This Mining Company Is Back to Creating Value for Investors
As many of you know, I serve as interim CEO and chairman of HIVE Blockchain Technologies, the first publicly traded company involved in the mining of cryptocurrencies. We maintain facilities in Iceland, Sweden and Norway, all of which have optimally cool climates and cheap renewable energy.
The week before last, HIVE business took me to just within the frigid Arctic Circle. This was followed by stops in Zurich, Geneva and Milan, where temperatures soared in a record-setting heat wave. Keep in mind that many European hotels still do not have air conditioning.
The constant flying and wildly fluctuating temperatures were well worth it, though. I’m very pleased to say that a satisfactory agreement was reached between HIVE and its strategic partner, Genesis Mining. All claims arising from the master service agreements, as well as legal proceedings, have been withdrawn and discontinued. You can read the full press release here.
Above all else, I’m thrilled that HIVE can return to creating value for its shareholders, to whom I extend my gratitude.
Cryptocurrencies Challenging Traditional Monetary Policy
The agreement couldn’t have come at a better or more interesting time. Economic conditions have improved in the cryptocurrency ecosystem, with bitcoin surging as high as $13,764 late last month. Meanwhile, Facebook’s upcoming Libra coin is drawing fresh attention to digital currencies as a concept.
That includes attention from Congress. In a July 2 letter, lawmakers on the House Committee on Financial Services requested that Facebook and its partners halt development of Libra, as they fear the coin could lead “to an entirely new global financial system that is based out of Switzerland and intended to rival U.S. monetary policy and the dollar.”

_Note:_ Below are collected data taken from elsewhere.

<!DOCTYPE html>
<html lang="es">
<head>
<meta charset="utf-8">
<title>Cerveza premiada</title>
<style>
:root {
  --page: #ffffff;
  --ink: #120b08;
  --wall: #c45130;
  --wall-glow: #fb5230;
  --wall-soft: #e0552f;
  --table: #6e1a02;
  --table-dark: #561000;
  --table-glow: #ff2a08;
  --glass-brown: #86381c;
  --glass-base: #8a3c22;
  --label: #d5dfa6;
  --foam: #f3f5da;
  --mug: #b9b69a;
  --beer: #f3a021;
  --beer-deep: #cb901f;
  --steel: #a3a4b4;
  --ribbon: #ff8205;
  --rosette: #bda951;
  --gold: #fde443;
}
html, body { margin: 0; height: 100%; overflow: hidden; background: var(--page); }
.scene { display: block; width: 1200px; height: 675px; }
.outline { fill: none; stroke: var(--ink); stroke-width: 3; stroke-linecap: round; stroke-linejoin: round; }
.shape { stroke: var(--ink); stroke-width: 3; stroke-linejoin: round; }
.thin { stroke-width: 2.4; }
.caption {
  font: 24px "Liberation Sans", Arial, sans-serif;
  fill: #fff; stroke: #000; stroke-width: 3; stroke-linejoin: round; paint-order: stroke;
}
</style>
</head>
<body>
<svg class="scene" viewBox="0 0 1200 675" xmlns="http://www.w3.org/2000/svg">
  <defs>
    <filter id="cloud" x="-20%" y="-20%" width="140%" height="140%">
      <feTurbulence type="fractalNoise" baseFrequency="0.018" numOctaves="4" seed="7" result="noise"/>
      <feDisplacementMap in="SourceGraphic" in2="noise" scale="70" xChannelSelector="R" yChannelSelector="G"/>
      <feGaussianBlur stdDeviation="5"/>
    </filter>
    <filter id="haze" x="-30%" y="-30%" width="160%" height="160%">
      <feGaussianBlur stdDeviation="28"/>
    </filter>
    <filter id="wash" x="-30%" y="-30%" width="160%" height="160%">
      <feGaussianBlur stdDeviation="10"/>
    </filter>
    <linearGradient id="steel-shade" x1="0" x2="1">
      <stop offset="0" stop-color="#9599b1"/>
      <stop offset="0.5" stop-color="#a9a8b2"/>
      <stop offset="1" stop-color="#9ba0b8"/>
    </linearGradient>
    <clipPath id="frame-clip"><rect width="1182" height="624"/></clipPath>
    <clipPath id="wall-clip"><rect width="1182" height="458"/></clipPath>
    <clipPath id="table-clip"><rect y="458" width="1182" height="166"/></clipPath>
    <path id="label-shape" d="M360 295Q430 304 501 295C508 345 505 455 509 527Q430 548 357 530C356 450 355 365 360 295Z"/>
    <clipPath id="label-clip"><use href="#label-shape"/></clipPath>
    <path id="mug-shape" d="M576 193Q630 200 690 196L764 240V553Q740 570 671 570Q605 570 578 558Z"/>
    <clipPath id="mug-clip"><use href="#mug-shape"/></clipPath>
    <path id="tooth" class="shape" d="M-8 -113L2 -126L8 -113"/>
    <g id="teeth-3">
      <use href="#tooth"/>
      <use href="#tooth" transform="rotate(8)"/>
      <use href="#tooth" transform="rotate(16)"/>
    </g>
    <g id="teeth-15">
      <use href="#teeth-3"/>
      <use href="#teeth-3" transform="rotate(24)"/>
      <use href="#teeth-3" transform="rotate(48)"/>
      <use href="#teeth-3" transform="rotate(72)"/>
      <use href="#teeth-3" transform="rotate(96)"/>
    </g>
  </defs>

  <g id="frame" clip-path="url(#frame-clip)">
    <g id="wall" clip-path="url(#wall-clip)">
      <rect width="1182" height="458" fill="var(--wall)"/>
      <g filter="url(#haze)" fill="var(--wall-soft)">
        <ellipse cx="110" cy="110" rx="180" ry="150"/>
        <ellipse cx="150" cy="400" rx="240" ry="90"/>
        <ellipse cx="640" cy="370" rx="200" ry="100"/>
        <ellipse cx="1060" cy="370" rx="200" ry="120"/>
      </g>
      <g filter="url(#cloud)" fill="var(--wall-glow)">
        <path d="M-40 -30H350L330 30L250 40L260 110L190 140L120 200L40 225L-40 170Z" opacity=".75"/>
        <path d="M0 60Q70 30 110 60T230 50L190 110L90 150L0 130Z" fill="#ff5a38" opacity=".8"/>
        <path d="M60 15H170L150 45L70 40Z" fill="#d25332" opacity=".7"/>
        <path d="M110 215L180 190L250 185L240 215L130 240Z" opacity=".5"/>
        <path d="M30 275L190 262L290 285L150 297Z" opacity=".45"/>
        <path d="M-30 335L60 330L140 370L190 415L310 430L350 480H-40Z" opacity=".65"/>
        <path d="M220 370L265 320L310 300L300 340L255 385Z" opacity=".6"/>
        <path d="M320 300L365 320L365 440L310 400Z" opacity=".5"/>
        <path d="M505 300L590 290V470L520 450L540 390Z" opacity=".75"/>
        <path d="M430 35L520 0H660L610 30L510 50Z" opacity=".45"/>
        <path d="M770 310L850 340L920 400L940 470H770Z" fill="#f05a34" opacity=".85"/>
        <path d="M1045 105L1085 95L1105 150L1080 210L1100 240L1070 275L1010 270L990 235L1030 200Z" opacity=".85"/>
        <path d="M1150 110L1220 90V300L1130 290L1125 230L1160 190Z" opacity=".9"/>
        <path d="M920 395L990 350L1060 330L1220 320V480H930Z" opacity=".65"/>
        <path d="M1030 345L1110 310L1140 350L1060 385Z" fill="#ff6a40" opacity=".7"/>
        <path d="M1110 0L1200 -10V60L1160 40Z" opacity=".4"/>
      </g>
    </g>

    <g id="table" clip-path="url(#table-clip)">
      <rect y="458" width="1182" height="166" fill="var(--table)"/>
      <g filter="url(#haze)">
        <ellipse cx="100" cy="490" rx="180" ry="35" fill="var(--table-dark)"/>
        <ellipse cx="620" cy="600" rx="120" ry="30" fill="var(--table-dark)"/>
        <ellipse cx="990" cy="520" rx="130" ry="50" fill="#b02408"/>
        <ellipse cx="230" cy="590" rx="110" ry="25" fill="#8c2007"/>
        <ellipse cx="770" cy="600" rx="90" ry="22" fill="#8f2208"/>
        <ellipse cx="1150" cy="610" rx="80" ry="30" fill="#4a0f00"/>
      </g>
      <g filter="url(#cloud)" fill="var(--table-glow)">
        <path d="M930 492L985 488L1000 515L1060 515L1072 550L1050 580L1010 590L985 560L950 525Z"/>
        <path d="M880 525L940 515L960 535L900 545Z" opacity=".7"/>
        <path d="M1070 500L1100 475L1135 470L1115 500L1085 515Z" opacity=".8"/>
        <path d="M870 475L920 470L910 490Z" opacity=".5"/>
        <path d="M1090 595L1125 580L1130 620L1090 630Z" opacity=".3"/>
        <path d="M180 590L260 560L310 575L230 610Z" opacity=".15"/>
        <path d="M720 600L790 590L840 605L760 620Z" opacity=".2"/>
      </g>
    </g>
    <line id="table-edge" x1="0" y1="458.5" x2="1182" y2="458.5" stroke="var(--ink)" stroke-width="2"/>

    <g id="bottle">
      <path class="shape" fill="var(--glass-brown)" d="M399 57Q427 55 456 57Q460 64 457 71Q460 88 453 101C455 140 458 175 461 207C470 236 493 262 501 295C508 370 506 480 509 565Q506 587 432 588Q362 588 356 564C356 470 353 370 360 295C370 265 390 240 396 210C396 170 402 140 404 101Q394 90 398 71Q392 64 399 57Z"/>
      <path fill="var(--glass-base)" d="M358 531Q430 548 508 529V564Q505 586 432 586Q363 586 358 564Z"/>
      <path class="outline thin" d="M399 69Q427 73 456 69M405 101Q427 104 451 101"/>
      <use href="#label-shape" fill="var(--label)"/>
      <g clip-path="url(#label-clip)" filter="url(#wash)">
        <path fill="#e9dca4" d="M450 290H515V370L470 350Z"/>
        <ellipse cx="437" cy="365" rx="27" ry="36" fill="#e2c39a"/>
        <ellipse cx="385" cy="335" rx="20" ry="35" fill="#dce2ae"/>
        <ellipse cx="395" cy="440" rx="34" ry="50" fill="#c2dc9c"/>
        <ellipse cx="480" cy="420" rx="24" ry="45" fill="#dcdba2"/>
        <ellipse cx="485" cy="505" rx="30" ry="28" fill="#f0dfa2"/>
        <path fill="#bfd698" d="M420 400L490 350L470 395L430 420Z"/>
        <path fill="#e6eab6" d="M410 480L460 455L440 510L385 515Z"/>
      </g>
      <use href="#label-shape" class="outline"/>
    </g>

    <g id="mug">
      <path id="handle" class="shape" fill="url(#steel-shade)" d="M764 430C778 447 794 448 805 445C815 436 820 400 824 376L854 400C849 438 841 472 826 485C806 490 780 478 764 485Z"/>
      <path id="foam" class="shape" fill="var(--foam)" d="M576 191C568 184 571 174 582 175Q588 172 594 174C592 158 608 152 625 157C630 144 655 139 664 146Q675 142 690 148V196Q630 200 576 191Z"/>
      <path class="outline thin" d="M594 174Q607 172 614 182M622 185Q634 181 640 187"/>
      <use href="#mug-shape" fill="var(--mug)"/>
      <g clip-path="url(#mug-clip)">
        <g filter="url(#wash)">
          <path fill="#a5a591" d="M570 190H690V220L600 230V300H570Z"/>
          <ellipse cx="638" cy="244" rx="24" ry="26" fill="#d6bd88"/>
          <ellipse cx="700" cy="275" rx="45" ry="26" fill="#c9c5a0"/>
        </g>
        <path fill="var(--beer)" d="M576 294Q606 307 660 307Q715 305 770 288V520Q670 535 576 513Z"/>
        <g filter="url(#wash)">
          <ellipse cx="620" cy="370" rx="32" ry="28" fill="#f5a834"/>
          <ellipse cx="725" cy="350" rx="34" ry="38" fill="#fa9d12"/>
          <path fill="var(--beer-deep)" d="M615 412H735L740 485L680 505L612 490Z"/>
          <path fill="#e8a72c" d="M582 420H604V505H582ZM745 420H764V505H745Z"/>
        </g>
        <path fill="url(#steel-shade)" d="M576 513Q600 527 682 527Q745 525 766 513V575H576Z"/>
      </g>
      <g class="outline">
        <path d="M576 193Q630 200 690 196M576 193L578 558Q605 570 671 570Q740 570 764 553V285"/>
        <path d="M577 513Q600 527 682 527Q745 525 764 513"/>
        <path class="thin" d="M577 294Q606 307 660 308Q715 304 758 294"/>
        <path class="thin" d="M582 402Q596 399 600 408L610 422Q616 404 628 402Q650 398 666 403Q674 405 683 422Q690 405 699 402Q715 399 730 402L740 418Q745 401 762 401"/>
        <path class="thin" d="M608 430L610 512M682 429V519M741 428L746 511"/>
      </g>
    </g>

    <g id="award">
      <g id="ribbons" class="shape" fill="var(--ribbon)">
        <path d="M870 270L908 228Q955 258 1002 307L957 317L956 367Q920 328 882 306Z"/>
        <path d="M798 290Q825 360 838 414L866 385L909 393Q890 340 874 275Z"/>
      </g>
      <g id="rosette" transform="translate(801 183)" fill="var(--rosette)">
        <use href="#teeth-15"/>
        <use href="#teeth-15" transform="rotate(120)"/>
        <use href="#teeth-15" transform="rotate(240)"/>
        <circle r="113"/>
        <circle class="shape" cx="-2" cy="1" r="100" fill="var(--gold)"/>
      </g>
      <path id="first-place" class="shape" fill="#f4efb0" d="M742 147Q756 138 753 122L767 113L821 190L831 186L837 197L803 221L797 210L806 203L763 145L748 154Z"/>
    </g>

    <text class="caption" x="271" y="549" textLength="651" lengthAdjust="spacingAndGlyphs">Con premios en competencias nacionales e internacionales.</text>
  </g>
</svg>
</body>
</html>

Agustín Carstens, head of the Bank of International Settlements (BIS), also weighed in on Facebook’s announcement, telling the Financial Times that “many central banks” were working on developing their own cryptocurrencies.

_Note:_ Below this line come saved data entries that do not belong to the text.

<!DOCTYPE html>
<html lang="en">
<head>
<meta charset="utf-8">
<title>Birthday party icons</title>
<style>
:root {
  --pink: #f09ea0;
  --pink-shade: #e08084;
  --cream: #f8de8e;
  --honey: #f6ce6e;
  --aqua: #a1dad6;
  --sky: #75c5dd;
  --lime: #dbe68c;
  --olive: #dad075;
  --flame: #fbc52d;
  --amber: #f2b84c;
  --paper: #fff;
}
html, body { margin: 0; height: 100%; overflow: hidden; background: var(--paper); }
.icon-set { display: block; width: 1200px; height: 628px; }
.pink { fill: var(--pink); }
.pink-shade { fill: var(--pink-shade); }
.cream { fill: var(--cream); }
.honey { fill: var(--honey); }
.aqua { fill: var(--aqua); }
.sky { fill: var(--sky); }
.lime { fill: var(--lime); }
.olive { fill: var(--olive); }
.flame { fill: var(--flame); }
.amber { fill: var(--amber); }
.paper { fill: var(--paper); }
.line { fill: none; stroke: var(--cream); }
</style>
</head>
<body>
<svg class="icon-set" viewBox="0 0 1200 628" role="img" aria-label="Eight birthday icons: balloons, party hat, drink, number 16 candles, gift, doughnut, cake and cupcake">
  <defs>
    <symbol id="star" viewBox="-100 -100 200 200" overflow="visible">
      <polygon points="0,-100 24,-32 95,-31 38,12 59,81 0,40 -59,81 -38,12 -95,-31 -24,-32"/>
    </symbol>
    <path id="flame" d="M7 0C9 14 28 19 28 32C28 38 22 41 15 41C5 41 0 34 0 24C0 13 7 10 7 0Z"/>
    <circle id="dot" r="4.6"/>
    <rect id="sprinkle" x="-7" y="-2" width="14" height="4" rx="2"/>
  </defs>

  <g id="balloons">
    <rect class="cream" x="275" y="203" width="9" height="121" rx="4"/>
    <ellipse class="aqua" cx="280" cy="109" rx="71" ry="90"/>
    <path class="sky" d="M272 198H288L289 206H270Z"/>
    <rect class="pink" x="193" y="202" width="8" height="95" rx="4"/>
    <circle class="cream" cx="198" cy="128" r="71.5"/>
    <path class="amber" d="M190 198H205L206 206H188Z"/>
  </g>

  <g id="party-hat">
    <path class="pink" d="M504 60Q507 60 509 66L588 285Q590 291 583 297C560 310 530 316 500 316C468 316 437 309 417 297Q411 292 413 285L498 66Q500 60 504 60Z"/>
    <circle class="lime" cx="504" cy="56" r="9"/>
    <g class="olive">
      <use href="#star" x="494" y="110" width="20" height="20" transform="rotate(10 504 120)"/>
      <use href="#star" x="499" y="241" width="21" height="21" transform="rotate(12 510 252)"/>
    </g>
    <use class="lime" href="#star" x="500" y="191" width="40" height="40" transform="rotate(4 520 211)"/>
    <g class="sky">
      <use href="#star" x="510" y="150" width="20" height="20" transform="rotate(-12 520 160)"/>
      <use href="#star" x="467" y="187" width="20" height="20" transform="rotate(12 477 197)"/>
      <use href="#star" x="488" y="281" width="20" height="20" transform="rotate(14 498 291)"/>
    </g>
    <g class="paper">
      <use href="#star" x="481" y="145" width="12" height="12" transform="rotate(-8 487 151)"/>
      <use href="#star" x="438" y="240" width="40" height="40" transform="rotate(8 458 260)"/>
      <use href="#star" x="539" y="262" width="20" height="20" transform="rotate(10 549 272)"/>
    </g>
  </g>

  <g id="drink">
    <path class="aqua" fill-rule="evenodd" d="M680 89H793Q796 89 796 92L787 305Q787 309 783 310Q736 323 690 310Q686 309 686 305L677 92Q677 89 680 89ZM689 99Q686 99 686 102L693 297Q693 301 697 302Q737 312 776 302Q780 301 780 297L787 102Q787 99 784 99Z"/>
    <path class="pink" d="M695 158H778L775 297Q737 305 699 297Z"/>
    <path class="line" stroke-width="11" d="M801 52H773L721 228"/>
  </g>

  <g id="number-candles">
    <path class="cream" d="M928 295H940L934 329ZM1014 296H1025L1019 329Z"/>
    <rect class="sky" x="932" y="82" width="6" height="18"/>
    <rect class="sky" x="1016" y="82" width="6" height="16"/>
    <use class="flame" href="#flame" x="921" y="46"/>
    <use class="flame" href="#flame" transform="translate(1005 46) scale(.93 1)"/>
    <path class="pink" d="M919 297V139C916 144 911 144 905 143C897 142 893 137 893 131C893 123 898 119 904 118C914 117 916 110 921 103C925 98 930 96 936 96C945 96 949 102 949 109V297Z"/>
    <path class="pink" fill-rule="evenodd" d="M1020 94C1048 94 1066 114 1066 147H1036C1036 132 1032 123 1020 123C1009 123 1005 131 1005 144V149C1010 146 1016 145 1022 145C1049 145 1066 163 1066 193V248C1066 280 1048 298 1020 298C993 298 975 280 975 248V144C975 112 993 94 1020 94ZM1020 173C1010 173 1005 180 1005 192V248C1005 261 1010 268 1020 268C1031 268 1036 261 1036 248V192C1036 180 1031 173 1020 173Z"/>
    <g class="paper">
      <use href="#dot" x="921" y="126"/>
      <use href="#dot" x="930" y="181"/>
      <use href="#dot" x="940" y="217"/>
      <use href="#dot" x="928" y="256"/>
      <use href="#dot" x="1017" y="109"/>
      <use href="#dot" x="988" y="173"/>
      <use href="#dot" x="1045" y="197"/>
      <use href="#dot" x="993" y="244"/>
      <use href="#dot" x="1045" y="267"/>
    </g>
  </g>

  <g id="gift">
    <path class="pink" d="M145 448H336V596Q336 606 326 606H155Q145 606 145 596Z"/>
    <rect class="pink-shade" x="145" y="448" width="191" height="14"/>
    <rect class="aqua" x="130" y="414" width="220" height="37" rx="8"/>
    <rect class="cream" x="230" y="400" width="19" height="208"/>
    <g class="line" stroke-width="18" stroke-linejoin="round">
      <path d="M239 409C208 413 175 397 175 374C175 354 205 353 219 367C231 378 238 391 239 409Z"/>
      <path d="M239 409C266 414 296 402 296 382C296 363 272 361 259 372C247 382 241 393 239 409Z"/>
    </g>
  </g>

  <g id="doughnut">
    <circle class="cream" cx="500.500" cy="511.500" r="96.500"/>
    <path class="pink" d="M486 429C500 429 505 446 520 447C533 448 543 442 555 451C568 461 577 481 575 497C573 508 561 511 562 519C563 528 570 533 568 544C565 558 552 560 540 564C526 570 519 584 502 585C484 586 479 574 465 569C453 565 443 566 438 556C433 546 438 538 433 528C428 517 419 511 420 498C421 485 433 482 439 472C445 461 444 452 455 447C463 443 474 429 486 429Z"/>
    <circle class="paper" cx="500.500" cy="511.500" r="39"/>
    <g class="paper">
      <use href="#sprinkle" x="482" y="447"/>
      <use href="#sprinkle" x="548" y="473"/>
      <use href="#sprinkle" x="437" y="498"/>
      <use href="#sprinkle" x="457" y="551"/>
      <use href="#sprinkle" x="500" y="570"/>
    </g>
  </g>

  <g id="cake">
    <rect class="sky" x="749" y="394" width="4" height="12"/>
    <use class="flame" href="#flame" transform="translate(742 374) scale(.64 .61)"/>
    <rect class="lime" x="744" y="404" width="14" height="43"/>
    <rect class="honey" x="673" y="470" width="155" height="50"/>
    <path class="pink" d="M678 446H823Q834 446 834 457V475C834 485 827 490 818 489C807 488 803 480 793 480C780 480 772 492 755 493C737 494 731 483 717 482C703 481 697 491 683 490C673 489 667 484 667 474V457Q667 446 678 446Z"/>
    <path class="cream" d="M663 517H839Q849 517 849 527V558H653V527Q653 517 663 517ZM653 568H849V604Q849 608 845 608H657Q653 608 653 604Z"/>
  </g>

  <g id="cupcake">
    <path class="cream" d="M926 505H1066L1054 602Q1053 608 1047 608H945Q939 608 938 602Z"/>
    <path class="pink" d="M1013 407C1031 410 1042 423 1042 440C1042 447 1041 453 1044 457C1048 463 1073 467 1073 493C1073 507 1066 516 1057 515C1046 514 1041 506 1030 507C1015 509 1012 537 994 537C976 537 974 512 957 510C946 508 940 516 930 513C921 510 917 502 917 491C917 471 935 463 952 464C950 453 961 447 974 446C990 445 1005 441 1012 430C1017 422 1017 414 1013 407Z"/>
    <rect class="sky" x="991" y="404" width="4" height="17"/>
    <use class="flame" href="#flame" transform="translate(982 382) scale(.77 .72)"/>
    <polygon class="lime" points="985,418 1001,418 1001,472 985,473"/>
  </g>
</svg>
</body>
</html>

“It might be that it is sooner than we think that there is a market, and we need to be able to provide central bank digital currencies,” commented Carstens, a harsh critic of cryptocurrencies.